Generally all online quizzes look the same; however, some might appear as apps that require certain permissions on Facebook for you to proceed. This presents significant privacy concerns. Here’s how to protect yourself.
Developers have released a new messenger system that runs on top of Tor. Here’s what you should know about this new messenger system for Tor.
A water cooling system for PC can be difficult to implement. Would a circulatory system that worked a lot like our own vascular systems be more efficient?
A recent trend has emerged in which attackers are now asking for ransoms in web attacks. This is also known as ransom attacks. Here’s what you need to know.
As of October 23, 2015, the BBC reports that all public posts on Facebook will be searchable. Here’s what you need to know and how to opt out of searchable public posts.
Tech support scams are the most common way that PC users, especially Windows users, are hoodwinked into paying cash.

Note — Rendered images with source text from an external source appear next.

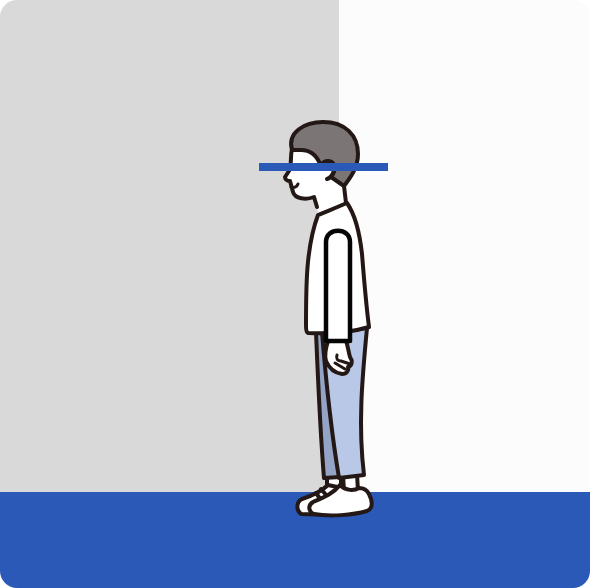
<!DOCTYPE html>
<html lang="en">
<head>
<meta charset="utf-8">
<title>Standing posture at eye level</title>
<style>
:root {
  --page: #ffffff;
  --wall-shade: #d9d9d9;
  --wall-light: #fcfcfc;
  --blue: #2a59b8;
  --ink: #231815;
  --ink-sleeve: #050505;
  --hair: #7b7675;
  --trousers: #b9c8e6;
  --trousers-far: #93a4c6;
  --white: #ffffff;
}
html, body { margin: 0; padding: 0; background: var(--page); overflow: hidden; }
.illustration { display: block; width: 590px; height: 588px; }
.wall-shade { fill: var(--wall-shade); }
.wall-light { fill: var(--wall-light); }
.floor, .eye-line { fill: var(--blue); }
.figure { stroke: var(--ink); stroke-width: 4; stroke-linecap: round; stroke-linejoin: round; fill: none; }
.skin, .shirt, .shoe { fill: var(--white); }
.fill-only { stroke: none; }
.hair { fill: var(--hair); }
.trousers { fill: var(--trousers); }
.trousers-far { fill: var(--trousers-far); }
.sleeve { fill: var(--white); stroke: var(--ink-sleeve); stroke-width: 4.5; }
</style>
</head>
<body>
<svg class="illustration" viewBox="0 0 590 588" role="img" aria-label="Boy standing in profile beside a wall with a line at eye level">
  <defs>
    <clipPath id="card"><rect width="590" height="588" rx="17"/></clipPath>
  </defs>
  <g clip-path="url(#card)">
    <rect class="wall-light" width="590" height="588"/>
    <rect class="wall-shade" width="339" height="492"/>
    <rect class="floor" y="492" width="590" height="96"/>
  </g>

  <g class="figure">
    <g id="legs">
      <path class="skin" d="M327 476V488H341V476Z"/>
      <path class="trousers-far" d="M316 332C318 380 320 430 324 478L340 477L326 332Z"/>
      <path class="skin" d="M343 475L344 491H358L357 474Z"/>
      <path class="trousers" d="M322 332C326 382 331 430 339 478L364 475C358 426 362 380 367 328Z"/>
    </g>

    <g id="shoes">
      <path class="shoe" d="M328 485C321 492 311 496 302 499C296 502 296 510 301 514L335 515L342 488Z"/>
      <path d="M316 493L321 500M321 489L327 496"/>
      <path class="shoe" d="M340 485C333 494 322 498 313 502C307 506 309 512 314 514C330 517 353 515 367 511C374 508 372 500 369 494C367 490 363 488 359 488C354 491 346 491 340 485Z"/>
    </g>

    <g id="head">
      <path class="skin fill-only" d="M290 150C290 162 291 168 285 178L291 182L293 195C298 201 308 201 316 197L318 214L346 203L344 184L340 140L300 136Z"/>
      <path class="hair" d="M292 150C287 132 305 122 323 122C345 122 358 135 358 154C358 168 350 178 344 186L331 177C337 170 335 161 328 161C324 162 322 165 320 164C316 154 309 150 301 150Z"/>
      <path class="skin fill-only" d="M322 164C326 159 336 162 334 170C333 176 329 179 325 178Z"/>
      <path d="M322 164C326 159 336 162 334 170C333 175 330 178 327 179"/>
      <path d="M292 149C290 157 292 165 289 171L285 177C285 180 288 181 290 181L293 192C295 199 306 200 314 197L317 207"/>
      <path d="M291 187C294 188 297 187 298 184" stroke-width="3"/>
      <path d="M344 186L346 203"/>
    </g>

    <path class="shirt" d="M318 215C325 212 338 207 347 203C356 216 360 236 362 254C364 279 366 304 369 327C349 333 328 334 308 333C306 332 306 329 306 326C306 286 306 247 318 215Z"/>

    <g id="arm">
      <path class="skin" d="M328 341C326 347 324 354 326 361C329 368 335 373 342 374C347 374 349 370 348 367C352 366 353 361 350 357C348 350 348 346 346 341Z"/>
      <path d="M337 355C336 358 337 361 341 361L350 364M335 363L345 369" stroke-width="3"/>
      <path class="sleeve" d="M326 341V242C326 227 350 227 350 242V341Z"/>
    </g>
  </g>

  <rect class="eye-line" x="259" y="163" width="129" height="8"/>
</svg>
</body>
</html>
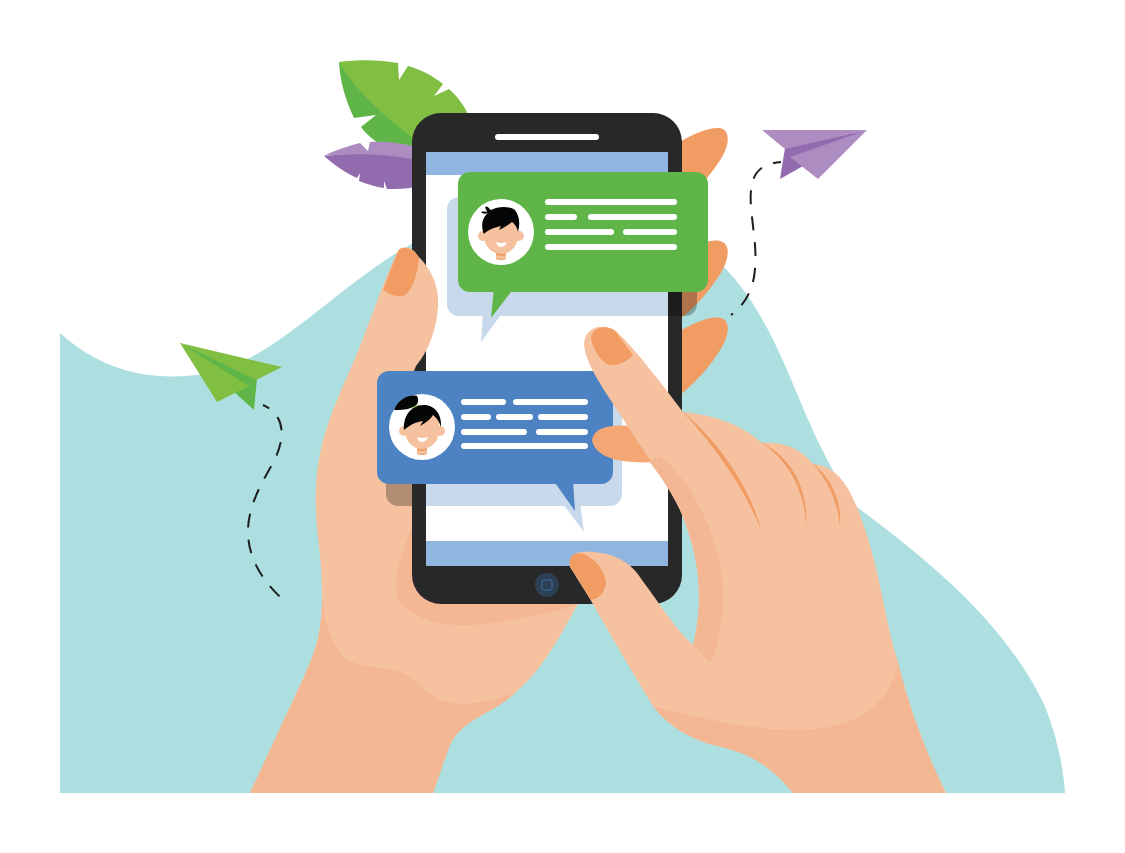
<!DOCTYPE html>
<html lang="en">
<head>
<meta charset="utf-8">
<title>Mobile chat illustration</title>
<style>
:root{--paper:#fff;--wave:#addfe0;--skin:#f5c19e;--skin-shade:#f4b793;--nail:#f19c63;--fingertip:#f4a774;--case:#282828;--bar:#91b5e1;--green:#5fb548;--lime:#81bf43;--violet:#926bae;--lilac:#ad8cc1;--blue:#4d83c3;--ghost:#c8d9ec;--ink:#1d1d1d;--hair:#050505}
html,body{margin:0;width:1125px;height:853px;overflow:hidden;background:var(--paper)}
svg{display:block}
.wave{fill:var(--wave)}
.skin{fill:var(--skin)}
.skin-shade{fill:var(--skin-shade)}
.nail{fill:var(--nail)}
.fingertip{fill:var(--fingertip)}
.case{fill:var(--case)}
.paper{fill:var(--paper)}
.bar{fill:var(--bar)}
.green{fill:var(--green)}
.lime{fill:var(--lime)}
.violet{fill:var(--violet)}
.lilac{fill:var(--lilac)}
.blue{fill:var(--blue)}
.ghost{fill:var(--ghost)}
.hair{fill:var(--hair)}
.shadow{fill:#000;fill-opacity:.27}
.trail{fill:none;stroke:var(--ink);stroke-width:2;stroke-dasharray:14 12}
.text-lines{fill:none;stroke:var(--paper);stroke-width:6;stroke-linecap:round}
.home{fill:#2e4054}
.home-icon{fill:none;stroke:#3c6ea8;stroke-width:1}
</style>
</head>
<body>
<svg width="1125" height="853" viewBox="0 0 1125 853" role="img" aria-label="Two hands holding a phone with chat bubbles">
  <defs>
    <g id="face">
      <circle class="paper" r="33"/>
      <path class="nail" d="M-5 19H5V27Q0 29-5 27Z"/>
      <path class="skin" d="M-5 23Q0 25 5 23V26Q0 28-5 26Z"/>
      <circle class="skin" cx="-18" cy="4" r="5"/>
      <circle class="skin" cx="18" cy="4" r="5"/>
      <path class="skin" d="M-17-8Q0-22 17-8V4C17 15 8 22 0 22S-17 15-17 4Z"/>
      <path class="paper" d="M-5 10Q0 12 6 10Q4 15 0 15T-5 10Z"/>
    </g>
    <clipPath id="outside-phone-left"><rect width="412" height="853"/></clipPath>
    <clipPath id="outside-phone-right"><rect x="668" width="457" height="853"/></clipPath>
    <clipPath id="screen-area"><rect x="426" y="152" width="242" height="414"/></clipPath>
  </defs>

  <path id="background-wave" class="wave" d="M60 333C102 371 150 382 205 374C275 362 335 286 415 242C530 180 650 197 722 265C788 331 798 430 857 507C930 562 1000 618 1042 700C1054 726 1063 762 1065 793H60Z"/>

  <g id="leaves">
    <path class="green" d="M339 62C340 82 346 101 354 118L376 115L361 127C369 138 380 145 392 150H430V134Z"/>
    <path class="lime" d="M339 62C360 59 382 60 398 63L399 80L408 66C422 70 433 76 443 84L434 96L449 89C457 96 463 104 468 114L440 160C405 130 365 106 339 62Z"/>
    <path class="violet" d="M324 156C334 165 346 173 357 178L360 173L359 181C367 184 376 187 384 188L384 181L387 189C397 189 406 189 415 187V157L370 152Z"/>
    <path class="lilac" d="M324 156C335 150 348 146 360 143L368 151L370 142C386 141 402 143 416 147V160C390 154 356 153 324 156Z"/>
  </g>

  <g id="gripping-fingers" class="nail">
    <path d="M678 143C696 132 710 127 720 128C730 130 730 144 722 157C712 174 695 193 678 207Z"/>
    <path d="M678 256C695 245 710 239 720 241C731 244 729 258 722 271C711 290 695 307 678 321Z"/>
    <path d="M678 332C696 322 710 316 721 318C731 321 729 335 722 347C711 366 695 383 678 397Z"/>
  </g>

  <g id="left-palm">
    <path class="skin" d="M250 793L303 679C316 650 322 632 322 595C322 548 314 528 316 486C319 430 341 394 360 346C375 308 386 275 398 251H440V500L578 604C557 642 541 671 515 693C488 718 460 718 448 750L433 793Z"/>
    <path class="skin-shade" d="M412 526C397 562 390 592 403 606C430 629 466 627 500 622C530 617 556 612 576 605L500 560Z"/>
    <path class="skin-shade" d="M322 597C325 627 335 653 350 661C373 671 397 665 416 681C432 698 443 704 465 704C485 703 501 698 515 693C488 718 460 718 448 750L433 793H250L303 679C316 650 322 635 322 597Z"/>
  </g>

  <g id="phone">
    <rect class="case" x="412" y="113" width="270" height="491" rx="29"/>
    <rect class="paper" x="426" y="152" width="242" height="414"/>
    <rect class="bar" x="426" y="152" width="242" height="23"/>
    <rect class="bar" x="426" y="541" width="242" height="25"/>
    <rect class="paper" x="495" y="134" width="104" height="6" rx="3"/>
    <circle class="home" cx="547" cy="585" r="12"/>
    <rect class="home-icon" x="542" y="580" width="10" height="10" rx="2"/>
  </g>

  <g id="left-thumb">
    <path class="skin" d="M383 290L398 251C402 245 412 246 418 256C435 273 439 291 438 306C437 329 428 352 416 366L412 376H380Z"/>
    <path class="nail" d="M383 290L398 251C402 245 413 247 419 258C417 277 412 290 405 295C399 298 390 295 383 290Z"/>
  </g>

  <g id="bubble-shadows">
    <g clip-path="url(#screen-area)" class="ghost">
      <rect x="447" y="197" width="250" height="119" rx="12"/>
      <path d="M483 312L481 342L503 312Z"/>
      <rect x="386" y="393" width="236" height="113" rx="12"/>
      <path d="M563 504L584 532L580 502Z"/>
    </g>
    <rect class="shadow" clip-path="url(#outside-phone-right)" x="447" y="197" width="250" height="119" rx="12"/>
    <rect class="shadow" clip-path="url(#outside-phone-left)" x="386" y="393" width="236" height="113" rx="12"/>
  </g>

  <g id="green-message">
    <rect class="green" x="458" y="172" width="250" height="120" rx="12"/>
    <path class="green" d="M494 288L491 318L514 288Z"/>
    <use href="#face" x="501" y="232"/>
    <path class="hair" d="M484 234C480 225 483 217 488 213C485 214 483 214 481 212C484 211 486 212 487 212L485 207C488 205 489 209 491 210C498 206 510 206 515 210C520 217 520 225 518 232C517 227 515 224 512 222C507 226 503 228 499 230L501 226C493 228 488 230 484 234Z"/>
    <path class="text-lines" d="M548 202H674M548 217H574M591 217H674M548 232H611M626 232H674M548 247H674"/>
  </g>

  <g id="blue-message">
    <rect class="blue" x="377" y="371" width="236" height="113" rx="12"/>
    <path class="blue" d="M553 480L575 511L573 480Z"/>
    <use href="#face" x="422" y="427"/>
    <path class="hair" d="M394 410C398 400 408 394 417 396C420 401 417 407 411 408C405 410 399 410 394 410ZM404 430C403 416 411 405 424 405C435 405 442 415 441 427C439 421 436 417 433 415C430 420 425 423 420 426L423 421C415 422 410 425 404 430Z"/>
    <path fill="none" stroke="#81bf43" d="M411 408L419 405"/>
    <path class="text-lines" d="M464 402H503M516 402H585M464 417H488M499 417H530M541 417H585M464 432H524M539 432H585M464 446H585"/>
  </g>

  <g id="right-hand">
    <path class="fingertip" d="M592 440C594 427 611 424 634 426L660 462C621 464 596 459 592 440Z"/>
    <path class="skin" d="M584 345C584 327 602 322 616 331C640 354 663 386 683 412C712 415 740 423 762 443C784 441 801 449 813 464C837 466 848 486 857 507C880 564 884 619 898 662C909 709 928 757 946 793H793C772 766 747 752 717 746C690 739 669 727 653 706C632 672 610 634 590 599L570 567C568 553 579 550 592 552C614 553 631 562 642 580C660 604 675 629 693 645C703 605 702 561 680 510C668 484 652 464 640 445L604 390C593 372 586 360 584 345Z"/>
    <path class="skin-shade" d="M649 461L660 456C690 479 727 543 723 606C721 631 717 650 710 663L693 645C703 605 702 561 680 510C671 491 660 476 649 461Z"/>
    <path class="skin-shade" d="M653 706C704 720 760 731 805 730C857 728 890 704 898 662C909 709 928 757 946 793H793C772 766 747 752 717 746C690 739 669 727 653 706Z"/>
    <path class="nail" d="M591 336C595 326 608 325 615 331L633 355C627 362 617 366 609 365C600 361 591 346 591 336Z"/>
    <path class="nail" d="M570 566C568 557 573 553 580 553C593 556 605 570 606 583C605 592 599 599 591 600Z"/>
    <g id="knuckle-lines" class="nail">
      <path d="M682 411C719 442 750 487 761 530C744 487 713 444 682 411Z"/>
      <path d="M760 442C791 456 809 489 806 526C805 490 787 458 760 442Z"/>
      <path d="M812 463C832 478 842 502 840 526C838 503 828 480 812 463Z"/>
    </g>
  </g>

  <g id="green-plane">
    <path class="green" d="M180 343L254 410L257 378Z"/>
    <path class="lime" d="M180 343L282 367L256 380Z"/>
    <path class="lime" d="M180 343L249 386L217 402Z"/>
    <path class="trail" stroke-dashoffset="7" d="M263 405C287 416 285 440 273 463C260 486 247 508 248 535C250 566 269 588 288 604"/>
  </g>

  <g id="violet-plane">
    <path class="violet" d="M867 130L780 179L785 148Z"/>
    <path class="lilac" d="M867 130L762 130L785 149Z"/>
    <path class="lilac" d="M867 130L790 157L818 179Z"/>
    <path class="trail" stroke-dashoffset="6" d="M781 162C755 164 749 179 751 207C753 232 758 252 754 277C751 294 743 306 731 315"/>
  </g>
</svg>
</body>
</html>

Here’s what you should know about them.
The system we used to manage our files have not changed since PC first appeared. This begs the question: Is our current file and folder system flawed? Can we do better?
Sometimes a website that you often visit on your desktop or laptop will take much longer to load on your mobile device. What’s that all about? Find out!
Google released Android Marshmallow recently. Here are some of the most interesting things that you can expect to see in phones running it.
There are many ISPs that have either not switched over to IPv6 or have only partially made the implementation. What’s the holdup? Should you be worried?
Many websites have declared war on ad blockers by claiming that their use drops their revenue. Are ad blockers really killing the Internet?
Facebook will soon add a dislike button to the platform. What exactly does the dislike button do for the most massive social network in the world? Let’s discuss.
Lenovo’s latest Yoga Tab 3 Pro tablet came with a small projector that is capable of displaying a 70-inch image onto surfaces. Is this a good idea? And is it useful?
Is 4K really a necessary resolution for a smartphone? Does this resolution even make a difference when placed side-to-side with previous high-end models?
The problem we face right now is that we do not have a clear line drawn on what “enough” data about an individual is. Where do we draw the limit on data collection?
The recent news is that Google will now be held by its new parent company – Alphabet. What is this all about? And what is Google Alphabet? Let’s find out.
Is internet slang going to mark the death of an objective standard for language?
Some are saying that a divorce must happen for Bitcoin to thrive, and its name will be Bitcoin XT. What effect will this have? Read on to find out.
Not all hackers are bad; some have a net positive effect on the Internet’s ecosystem as a whole. What motivates them? Can they be a force for good?
Swatting is a dangerous cyber crime that puts people in danger by reporting false crimes and deploying SWAT to their home. Many want justice for this. Should the police get involved?
Want to learn more about VoIP and VoLTE and see what makes them better and how they compare to older cellular networks? Read on to find out.
The amount of people with a tablet is about one-tenth of the world population; it’s slowly becoming a business-worthy item. Here’s why this device won’t die.
You probably have heard the term “cyber warfare” and wondered what it really means? This article explains what cyber warfare is and how it is used.
Graphene may have plenty of plaudits about its massively fluid electrical conductivity, but it is impossible to build CPU out of it. Here’s why!
The Google Brain team is working on artificial neural networks. Let’s see how it could affect the way that technology interacts with us in the near future.
Online reviews are great because they give you a supposedly accurate depiction of the product that you are going to buy. But can they really be trusted? Let’s find out.
Streaming sites have been seeing increased usage by people who wish to pay for unlimited media streaming. Are these services going to make piracy obsolete?
The severity of a DDoS attack could vary from a mild inconvenience to a total takedown of a server. But how large can it really get? Let’s find out here.